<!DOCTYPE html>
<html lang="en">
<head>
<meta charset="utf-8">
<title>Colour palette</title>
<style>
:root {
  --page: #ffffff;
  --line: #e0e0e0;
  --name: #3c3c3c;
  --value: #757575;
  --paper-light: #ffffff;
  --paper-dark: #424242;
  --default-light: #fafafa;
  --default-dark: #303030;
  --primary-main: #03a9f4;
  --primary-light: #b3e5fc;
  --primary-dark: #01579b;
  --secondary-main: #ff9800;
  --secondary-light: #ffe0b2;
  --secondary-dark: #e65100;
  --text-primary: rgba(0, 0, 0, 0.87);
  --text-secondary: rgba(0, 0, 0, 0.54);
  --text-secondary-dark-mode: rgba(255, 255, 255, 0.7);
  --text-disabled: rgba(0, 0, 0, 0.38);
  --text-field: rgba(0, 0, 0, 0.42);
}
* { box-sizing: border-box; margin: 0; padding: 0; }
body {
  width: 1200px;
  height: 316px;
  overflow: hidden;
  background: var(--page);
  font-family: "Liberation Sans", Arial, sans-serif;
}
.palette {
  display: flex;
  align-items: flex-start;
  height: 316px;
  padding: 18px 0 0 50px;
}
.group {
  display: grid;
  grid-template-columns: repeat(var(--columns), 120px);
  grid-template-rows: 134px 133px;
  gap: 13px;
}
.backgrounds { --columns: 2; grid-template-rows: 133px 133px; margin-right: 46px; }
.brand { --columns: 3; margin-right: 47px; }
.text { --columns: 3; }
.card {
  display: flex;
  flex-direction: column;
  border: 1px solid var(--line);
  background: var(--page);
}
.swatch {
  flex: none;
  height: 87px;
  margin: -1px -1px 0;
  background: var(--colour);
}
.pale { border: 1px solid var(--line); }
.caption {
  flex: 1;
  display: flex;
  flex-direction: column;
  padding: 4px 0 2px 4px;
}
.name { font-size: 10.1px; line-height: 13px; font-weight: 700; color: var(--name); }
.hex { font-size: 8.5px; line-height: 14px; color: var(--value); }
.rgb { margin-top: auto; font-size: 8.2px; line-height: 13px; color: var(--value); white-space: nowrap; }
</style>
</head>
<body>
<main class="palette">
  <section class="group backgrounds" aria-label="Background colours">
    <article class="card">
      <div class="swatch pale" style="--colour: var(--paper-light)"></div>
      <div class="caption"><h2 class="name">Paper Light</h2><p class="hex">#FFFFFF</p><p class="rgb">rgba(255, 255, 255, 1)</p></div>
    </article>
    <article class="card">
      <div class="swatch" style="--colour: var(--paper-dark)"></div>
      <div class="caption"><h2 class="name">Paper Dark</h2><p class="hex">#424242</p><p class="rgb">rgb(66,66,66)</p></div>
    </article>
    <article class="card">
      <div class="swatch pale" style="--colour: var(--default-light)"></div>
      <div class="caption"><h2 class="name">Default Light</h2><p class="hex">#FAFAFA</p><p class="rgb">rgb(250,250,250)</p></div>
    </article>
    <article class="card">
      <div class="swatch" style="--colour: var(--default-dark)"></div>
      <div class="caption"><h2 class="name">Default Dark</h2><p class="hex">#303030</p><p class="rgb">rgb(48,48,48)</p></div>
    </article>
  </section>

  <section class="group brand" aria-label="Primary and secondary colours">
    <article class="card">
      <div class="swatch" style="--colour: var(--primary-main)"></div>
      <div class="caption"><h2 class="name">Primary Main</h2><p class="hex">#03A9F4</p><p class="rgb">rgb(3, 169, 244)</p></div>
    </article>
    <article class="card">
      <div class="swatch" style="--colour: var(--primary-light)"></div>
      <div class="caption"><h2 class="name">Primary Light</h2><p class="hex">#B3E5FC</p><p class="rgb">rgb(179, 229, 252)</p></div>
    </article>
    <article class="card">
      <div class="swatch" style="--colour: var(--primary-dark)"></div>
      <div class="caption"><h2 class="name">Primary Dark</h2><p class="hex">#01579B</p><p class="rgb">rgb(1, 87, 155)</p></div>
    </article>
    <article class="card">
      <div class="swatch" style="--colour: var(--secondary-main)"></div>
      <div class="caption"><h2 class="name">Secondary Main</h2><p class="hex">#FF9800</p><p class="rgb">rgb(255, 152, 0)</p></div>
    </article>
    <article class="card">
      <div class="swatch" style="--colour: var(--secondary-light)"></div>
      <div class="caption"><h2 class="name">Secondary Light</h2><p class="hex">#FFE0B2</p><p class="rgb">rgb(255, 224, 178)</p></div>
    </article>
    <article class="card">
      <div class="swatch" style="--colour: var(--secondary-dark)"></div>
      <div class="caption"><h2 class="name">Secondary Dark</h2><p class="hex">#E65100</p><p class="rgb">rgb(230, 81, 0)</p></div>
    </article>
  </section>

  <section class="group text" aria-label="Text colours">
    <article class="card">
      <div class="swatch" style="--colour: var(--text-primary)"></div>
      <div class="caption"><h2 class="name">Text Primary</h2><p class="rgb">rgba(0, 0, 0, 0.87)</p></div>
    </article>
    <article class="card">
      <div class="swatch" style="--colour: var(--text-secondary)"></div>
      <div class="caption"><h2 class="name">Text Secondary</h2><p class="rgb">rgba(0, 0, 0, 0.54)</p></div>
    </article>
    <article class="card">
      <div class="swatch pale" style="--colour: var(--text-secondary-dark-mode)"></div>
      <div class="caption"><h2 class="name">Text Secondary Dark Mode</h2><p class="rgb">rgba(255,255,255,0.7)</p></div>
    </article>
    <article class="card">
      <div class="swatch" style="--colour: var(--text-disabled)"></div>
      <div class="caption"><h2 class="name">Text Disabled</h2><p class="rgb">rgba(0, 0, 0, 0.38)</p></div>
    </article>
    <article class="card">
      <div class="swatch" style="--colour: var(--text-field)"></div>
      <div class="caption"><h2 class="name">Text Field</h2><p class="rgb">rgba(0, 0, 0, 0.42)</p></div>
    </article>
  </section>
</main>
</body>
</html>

-*-*-

How to complete this task | From the records above, reproduce exactly the lines from the one with "--secondary-dark: #e65100;" to the one with "overflow: hidden;", both included, and no others.

Written solution |
  --secondary-dark: #e65100;
  --text-primary: rgba(0, 0, 0, 0.87);
  --text-secondary: rgba(0, 0, 0, 0.54);
  --text-secondary-dark-mode: rgba(255, 255, 255, 0.7);
  --text-disabled: rgba(0, 0, 0, 0.38);
  --text-field: rgba(0, 0, 0, 0.42);
}
* { box-sizing: border-box; margin: 0; padding: 0; }
body {
  width: 1200px;
  height: 316px;
  overflow: hidden;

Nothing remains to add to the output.